▶ Exercise: Across the listing that follows, work out how many lines carry the string "offset". Provide that number and nothing else.

▶ Data excerpts:
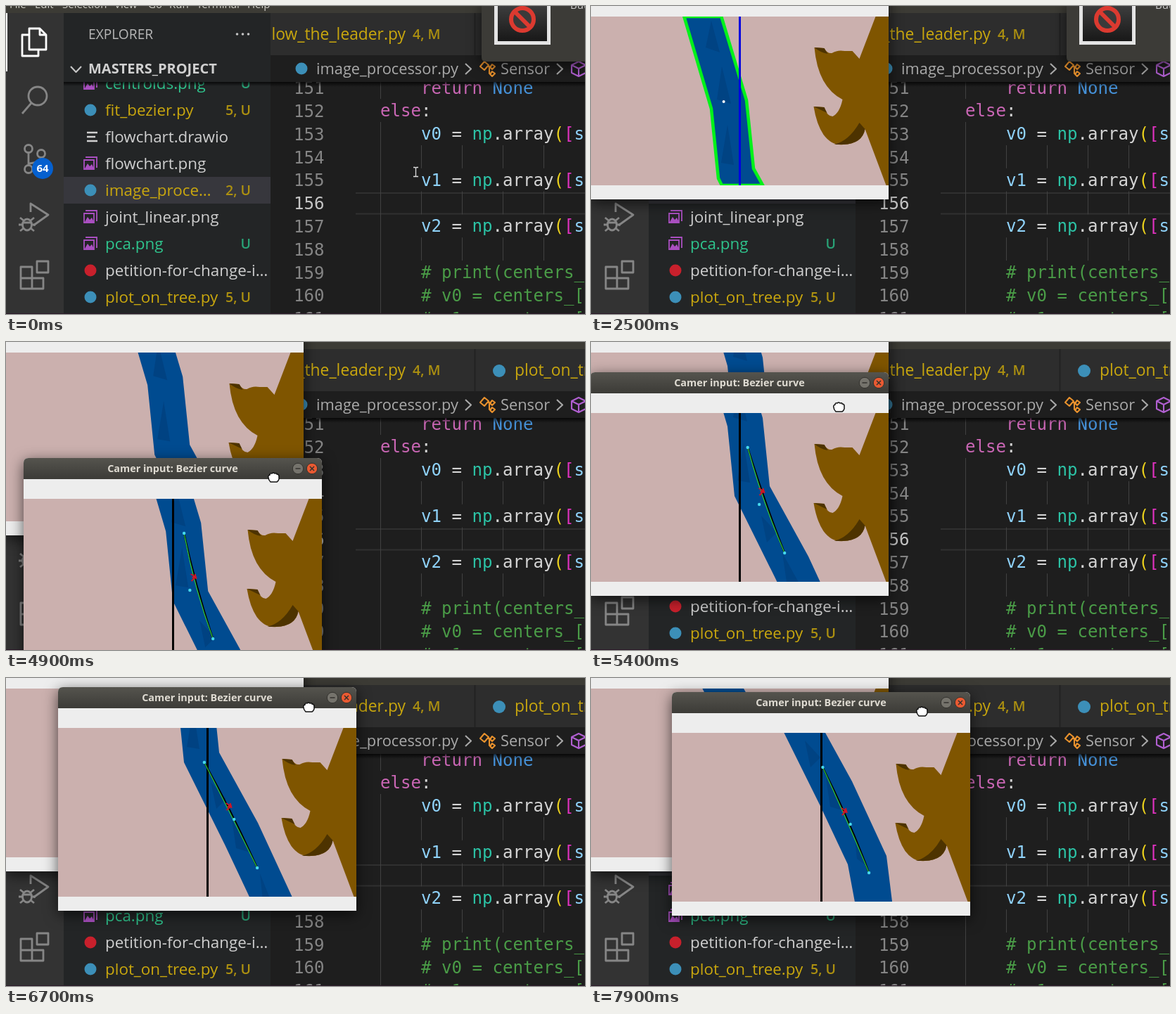
Recreate the animation shown at these times as an HTML page. Size 823x438 px, loop 8 s.

```html
<!DOCTYPE html>
<html lang="en">
<head>
<meta charset="utf-8">
<title>Editor and camera windows</title>
<style>
html, body { margin: 0; width: 100%; height: 100%; overflow: hidden; background: #1e1e1e; }
svg { display: block; width: 823px; height: 438px; }
text { font-family: "Open Sans", "Noto Sans", sans-serif; font-size: 22.4px; fill: #d0d0d0; white-space: pre; }
.code text { font-family: "DejaVu Sans Mono", monospace; font-size: 24.08px; }
.menu text { font-size: 15px; }
text.badge { font-size: 19.5px; font-weight: 600; }
text.crumb { font-size: 21.8px; fill: #a9a9a9; }
text.tab { font-size: 22.8px; fill: #c9a70e; }
.line { fill: none; stroke: #868686; stroke-width: 2.8; stroke-linejoin: round; }
.thin { stroke-width: 2.1; }
.py { fill: #3c8fb8; }
.shadow { filter: drop-shadow(0 5px 10px rgba(0, 0, 0, .65)); }
</style>
</head>
<body>
<svg viewBox="0 0 823 438">
  <defs>
    <clipPath id="stageView"><rect width="424" height="240"/></clipPath>
    <clipPath id="listArea"><rect x="82" y="108" width="294" height="330"/></clipPath>
    <clipPath id="tabArea"><rect x="376" y="10" width="447" height="60"/></clipPath>
    <clipPath id="codeArea"><rect x="376" y="108" width="447" height="330"/></clipPath>
    <linearGradient id="fade" x2="0" y2="1"><stop stop-opacity=".75"/><stop offset="1" stop-opacity="0"/></linearGradient>
    <linearGradient id="titleFill" x2="0" y2="1"><stop stop-color="#55544e"/><stop offset="1" stop-color="#3c3b37"/></linearGradient>
    <linearGradient id="photo" x2="0" y2="1"><stop stop-color="#444"/><stop offset="1" stop-color="#181818"/></linearGradient>
    <g id="imageIcon" fill="none" stroke="#a94fc0" stroke-width="1.8">
      <path d="M-6 -8V-9H9V5H8M-9 -5H5V8H-9Z"/><path d="M-8 7L-4 0L-1 4L2 1L5 7Z" fill="#a94fc0" stroke="none"/>
    </g>
    <g id="linesIcon" stroke="#d0d0d0" stroke-width="2.4"><path d="M-5 -6H10M-5 0H7M-5 6H10"/></g>
    <g id="scene" clip-path="url(#stageView)">
      <rect width="424" height="240" fill="#cbb0ae"/>
      <polygon id="road" fill="#004b90"/>
      <g id="ripples" fill="#003c78" opacity=".55">
        <path d="M-45 -145L-32 -92L-52 -98ZM-37 -62L-28 -5L-46 -8ZM-60 -210L-48 -165L-68 -172Z"/>
        <path d="M-12 42L10 66L-4 80ZM18 95L44 142L24 136ZM58 172L78 222L62 210Z"/>
      </g>
      <g transform="translate(1.500 0)">
        <path fill="#7f5500" d="M404 0H424V240H419L389 160Q385 181 358 182Q342 184 330 168Q320 153 316 128L331 129Q335 142 343 142Q353 137 357 118Q322 100 317 44L331 45Q335 53 342 52Q350 47 360 49L371 49L381 60Z"/>
        <path fill="#4d3300" d="M317 44L331 45L336 53Q325 51 317 44ZM316 128L331 129L335 137ZM345 182Q366 177 381 151L389 160Q385 181 358 182Z"/>
      </g>
    </g>
  </defs>

  <g id="editor">
    <rect width="823" height="438" fill="#1e1e1e"/>
    <rect x="376" y="10" width="447" height="60" fill="#2d2d2d"/>
    <path d="M666.5 10V70" stroke="#222" stroke-width="2"/>
    <g clip-path="url(#tabArea)">
      <text class="tab" x="568" y="48" text-anchor="end">follow_the_leader.py</text>
      <text class="badge" x="578" y="47" style="fill:#ac9010">4, M</text>
      <circle class="py" cx="701" cy="41" r="9"/>
      <text class="tab" x="723" y="48">plot_on_tree.py</text>
    </g>
    <circle class="py" cx="420" cy="89" r="8.500"/>
    <text class="crumb" x="441" y="97">image_processor.py</text>
    <text class="crumb" x="703" y="97">Sensor</text>
    <path class="line thin" d="M653 82L661 89.500L653 97M783 82L791 89.500L783 97" style="stroke:#a9a9a9"/>
    <path class="line thin" style="stroke:#e8912d" d="M680 79L686 84L680 91L674 86ZM684 86H690M687 86V96H690M691 83L695 86L691 90L688 87ZM691 93L695 96L691 100L688 97Z"/>
    <path class="line thin" style="stroke:#b05fd0" d="M814 79L824 84V95L814 100L804 95V84ZM804 84L814 89L824 84M814 89V100"/>
    <g class="code" id="code" clip-path="url(#codeArea)"></g>
    <rect x="376" y="108" width="447" height="7" fill="url(#fade)"/>

    <rect x="82" y="10" width="294" height="428" fill="#232526"/>
    <g id="files" clip-path="url(#listArea)"><rect x="82" y="243" width="294" height="38" fill="#37373d"/></g>
    <rect x="82" y="108" width="294" height="6" fill="url(#fade)"/>
    <text x="117" y="47" style="font-size:19.200px;fill:#b8b8b8">EXPLORER</text>
    <g fill="#c5c5c5"><circle cx="328.500" cy="40" r="1.800"/><circle cx="336.500" cy="40" r="1.800"/><circle cx="344.500" cy="40" r="1.800"/></g>
    <path class="line thin" style="stroke:#c5c5c5" d="M92 86L99.500 94L107 86"/>
    <text x="117" y="96" style="font-size:20px;font-weight:700">MASTERS_PROJECT</text>
    <rect id="scrollbar" x="358" y="216" width="17" height="197" fill="#797979" opacity="0"/>

    <rect y="10" width="82" height="428" fill="#333"/>
    <rect y="10" width="2" height="83" fill="#fff"/>
    <path class="line" style="stroke:#fff" d="M33 32H48L57 41V62H33ZM48 32V41H57M33 41H23V71H46V62"/>
    <g class="line">
      <circle cx="45" cy="128" r="13"/><path d="M36 138L23 153"/>
      <circle cx="32" cy="203" r="5.500"/><circle cx="50" cy="210" r="5.500"/><circle cx="32" cy="232" r="5.500"/>
      <path d="M32 209V226M50 216Q49 222 33 224"/>
      <path d="M35 293V281L60 297L39 312"/><ellipse cx="30" cy="311" rx="6.500" ry="8"/>
      <path d="M24 308H36M20 301L25 305M40 301L35 305M18 311H24M36 311H42M20 320L25 316M40 320L35 316"/>
      <path d="M21 371H37V402H21ZM21 387H53V402H37M37 387H53V402M44 363H60V379H44Z"/>
    </g>
    <circle cx="52" cy="231" r="15" fill="#0560cf"/>
    <text x="52" y="236" text-anchor="middle" style="font-size:15px;font-weight:700;fill:#fff">64</text>
    <rect width="823" height="10" fill="#3c3b35"/>
    <g class="menu" id="menu"></g>
    <rect y="437" width="823" height="1" fill="#2c1a29"/>
  </g>

  <path id="beam" d="M579 229.500H581.500L582.500 230.500L583.500 229.500H586M582.500 230V242M579 242.500H586" fill="none" stroke="#ddd" stroke-width="1.300"/>

  <g id="popup">
    <path class="shadow" d="M676 -5H830V79H682Q676 79 676 73Z" fill="#3c3b37"/>
    <rect x="694" y="-9" width="80" height="64" fill="#e4e4e4"/>
    <rect x="699" y="-9" width="70" height="59" fill="url(#photo)"/>
    <circle cx="734" cy="19" r="16" fill="#3a3a3a" stroke="#dc3a30" stroke-width="6"/>
    <path d="M723 8L745 30" stroke="#dc3a30" stroke-width="6"/>
    <text x="802" y="4" style="font-size:15px">Button</text>
  </g>

  <g id="cameraWindow">
    <rect class="shadow" y="-30" width="423" height="305" fill="#ededed"/>
    <g transform="translate(-1 15)">
      <use href="#scene"/>
      <g id="contour" clip-path="url(#stageView)">
        <polygon id="outline" fill="none" stroke="#00f21a" stroke-width="4.500"/>
        <path d="M212.500 0V240" stroke="#0000e0" stroke-width="3"/>
        <circle id="centroid" r="2" fill="#fff"/>
      </g>
    </g>
  </g>

  <g id="curveWindow">
    <path class="shadow" d="M0 318V7Q0 0 7 0H417Q424 0 424 7V318Z" fill="#ededed"/>
    <path id="titleBar" d="M0 30V7Q0 0 7 0H417Q424 0 424 7V30Z"/>
    <text id="title" x="212" y="20" text-anchor="middle" style="font-size:14.400px;font-weight:700">Camer input: Bezier curve</text>
    <circle cx="390" cy="15" r="7.700" fill="#75736c" stroke="#33322e"/>
    <circle id="close" cx="410" cy="15" r="7.700" stroke="#33322e"/>
    <path d="M386.500 15H393.500M407 12L413 18M413 12L407 18" stroke="#33322e" stroke-width="1.500"/>
    <g transform="translate(0 58)">
      <use href="#scene"/>
      <g clip-path="url(#stageView)" fill="none">
        <path d="M212.500 0V240" stroke="#000" stroke-width="3"/>
        <path id="chord" stroke="#000" stroke-width="2.200"/>
        <path id="curve" stroke="#2fc93a" stroke-width="1.200"/>
        <path id="arrow" d="M-5 -4L2 0L-4 6M2 0L-3 1M1 -4L3 3" stroke="#d01525" stroke-width="2"/>
        <g id="dots" fill="#45d8ee"><circle r="2.200"/><circle r="2.200"/><circle r="2.200"/></g>
      </g>
    </g>
  </g>

  <path id="hand" d="M-7 0Q-8 -3 -5 -4Q-5 -7 -2 -6Q0 -8 2 -6Q5 -7 5 -5Q8 -5 8 -2V2Q7 5 5 6H-4Q-7 3 -7 0Z" fill="#fff" stroke="#111" stroke-width="1.500"/>
</svg>
<script>
const $ = id => document.getElementById(id);
const add = (parent, markup) => parent.insertAdjacentHTML("beforeend", markup);
const label = (x, y, words, color, extra = "") =>
  `<text x="${x}" y="${y}" style="fill:${color}" ${extra}>${words}</text>`;

// Menu
[["File", 5], ["Edit", 41], ["Selection", 80], ["View", 154], ["Go", 202],
 ["Run", 232], ["Terminal", 271], ["Help", 343]]
  .forEach(([word, x]) => add($("menu"), label(x, 3, word, "#d0d0c8")));

// File list
const GOLD = "#c9a70e", GREEN = "#2fc48d", PLAIN = "#cfcfcf";
[["centroids.png", "image", GREEN, "U"],
 ["fit_bezier.py", "py", GOLD, "5, U"],
 ["flowchart.drawio", "lines", PLAIN, ""],
 ["flowchart.png", "image", PLAIN, ""],
 ["image_proce…", "py", GOLD, "2, U"],
 ["joint_linear.png", "image", PLAIN, ""],
 ["pca.png", "image", GREEN, "U"],
 ["petition-for-change-i…", "pdf", PLAIN, ""],
 ["plot_on_tree.py", "py", GOLD, "5, U"]].forEach(([name, icon, color, badge], i) => {
  const y = 110 + 38 * i;
  const mark = icon === "py" ? `<circle class="py" cx="120" cy="${y}" r="8.5"/>`
    : icon === "pdf" ? `<circle cx="120" cy="${y}" r="8.5" fill="#c8202c"/>`
    : `<use href="#${icon}Icon" x="120" y="${y}"/>`;
  const dim = color === GOLD ? "#ac9010" : "#29a276";
  add($("files"), mark + label(141, y + 8, name, color) +
    label(348, y + 7, badge, dim, 'class="badge" text-anchor="end"'));
});

// Code
const CHAR = 14.5, ROW = 32.8, LEFT = 590;
const guide = (x, y, h) => `<path d="M${x + .5} ${y}v${h}" stroke="#414141"/>`;
const span = (words, color) => `<tspan style="fill:${color}">${words}</tspan>`;
const vector = name => span(name, "#8fd2fa") + span(" = ", "#d4d4d4") + span("np", "#2cc3a6") +
  span(".array", "#d4d4d4") + span("(", "#ecd21c") + span("[", "#e032c0") + span("s", "#8fd2fa");
const comment = words => span(words, "#4a9c47");
const lines = {
  151: span("return", "#c966b4") + span(" None", "#4591d8"),
  152: span("else", "#c966b4") + span(":", "#d4d4d4"),
  153: vector("v0"), 155: vector("v1"), 157: vector("v2"),
  159: comment("# print(centers_"), 160: comment("# v0 = centers_["), 161: comment("# v1 = centers_["),
};
const code = $("code");
add(code, '<path d="M497 266H823M497 295.500H823" stroke="#303030" stroke-width="2"/>');
add(code, guide(532, 108, 24) + guide(532, 165, 273));
for (let n = 151; n <= 161; n++) {
  const y = 124.6 + ROW * (n - 151);
  add(code, label(452.5, y + .5, n, n === 156 ? "#c6c6c6" : "#858585", 'text-anchor="end"'));
  if (lines[n]) add(code, `<text x="${n === 152 ? LEFT - 4 * CHAR : LEFT}" y="${y}">${lines[n]}</text>`);
  else for (let k = 0; k < 4; k++) add(code, guide(LEFT + 4 * CHAR * k, y - 25, ROW));
}

// Motion
const LOOP = 8000, STEP = 100;
const CAMERA_SHOWN = 1500, CURVE_SHOWN = 3000, POPUP_GONE = 3600, DRAG_START = 4700;

function track(keys, t) {
  const next = keys.findIndex(key => key[0] > t);
  if (next === 0) return keys[0].slice(1);
  if (next < 0) return keys[keys.length - 1].slice(1);
  const a = keys[next - 1], b = keys[next], p = (t - a[0]) / (b[0] - a[0]);
  return a.slice(1).map((v, i) => v + (b[i + 1] - v) * p);
}

// Road edges around a moving bend: [x, y]
const RIGHT_EDGE = [[-70, -297], [-10, -97], [0, 0], [55, 100], [104, 206], [128, 400]];
const LEFT_EDGE = [[-119, -285], [-60, -85], [-50, 14], [9, 133], [49, 218], [83, 400]];
const bendPath = [[1500, 197, 228], [2500, 232, 216], [3800, 278, 191],
  [5400, 255, 104], [6700, 229, 35], [7900, 201, -31]];

// time, window x, window y, pointer offset x, pointer offset y
const dragPath = [[4700, -1, 275, 355, 28], [5000, 38, 110, 355, 28], [5200, 14, 26, 355, 28],
  [5300, 8, 14, 355, 32], [5400, -1, 43, 353, 50], [5500, -1, 80, 355, 28], [5700, -1, 20, 355, 28],
  [5800, 0, 20, 355, 28], [6300, 168, 15, 356, 28], [6700, 74, 13, 356, 29], [6900, 58, 14, 355, 28],
  [7500, 163, 22, 355, 28], [7600, 160, 24, 355, 28], [7900, 115, 20, 355, 28]];

const edgeX = (edge, y) => track(edge.map(([x, py]) => [py, x]), y)[0];
const visible = edge => [[edgeX(edge, 0), 0], ...edge.filter(p => p[1] > 0 && p[1] < 240), [edgeX(edge, 240), 240]];
const place = (el, x, y) => el.setAttribute("transform", `translate(${x} ${y})`);
const show = (id, on) => $(id).style.display = on ? "" : "none";

function drawRoad(t) {
  const [bx, by] = track(bendPath, t);
  const shift = edge => edge.map(([x, y]) => [x + bx, y + by]);
  const left = shift(LEFT_EDGE), right = shift(RIGHT_EDGE);
  const points = [...visible(left), ...visible(right).reverse()].join(" ");
  $("road").setAttribute("points", points);
  $("outline").setAttribute("points", points);
  place($("ripples"), bx, by);
  const mid = y => (edgeX(left, y) + edgeX(right, y)) / 2;
  place($("centroid"), mid(121) - 6, 121);
  const [a, b, c] = [49, 130, 199].map(y => [mid(y), y]);
  [a, b, c].forEach((p, i) => place($("dots").children[i], ...p));
  // The curve bends only half way from its chord towards the middle dot.
  const pull = b.map((v, i) => v / 2 + (a[i] + c[i]) / 4);
  $("curve").setAttribute("d", `M${a}Q${pull} ${c}`);
  $("chord").setAttribute("d", `M${a}Q${pull[0] + 2} ${pull[1] - 3} ${c}`);
  place($("arrow"), (a[0] + 2 * pull[0] + c[0]) / 4 - 3, 111);
}

function draw(now) {
  const t = Math.floor((now % LOOP) / STEP) * STEP;
  show("beam", t < 500);
  show("popup", t < POPUP_GONE);
  show("cameraWindow", t >= CAMERA_SHOWN);
  show("contour", t < CURVE_SHOWN);
  show("curveWindow", t >= CURVE_SHOWN);
  show("hand", t >= DRAG_START);
  $("scrollbar").setAttribute("opacity", track([[400, 0], [600, .4], [900, .4], [1700, 0]], t)[0]);

  const focused = t >= DRAG_START;
  $("titleBar").setAttribute("fill", focused ? "url(#titleFill)" : "#3c3b37");
  $("title").style.fill = focused ? "#dfdbd2" : "#85837b";
  $("close").setAttribute("fill", focused ? "#ea5a32" : "#75736c");

  const [x, y, dx, dy] = track(dragPath, t);
  place($("curveWindow"), x, y);
  place($("hand"), x + dx, y + dy);
  drawRoad(t);
  requestAnimationFrame(() => draw(performance.now()));
}
draw(performance.now());
</script>
</body>
</html>
```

▶ Answer space: 4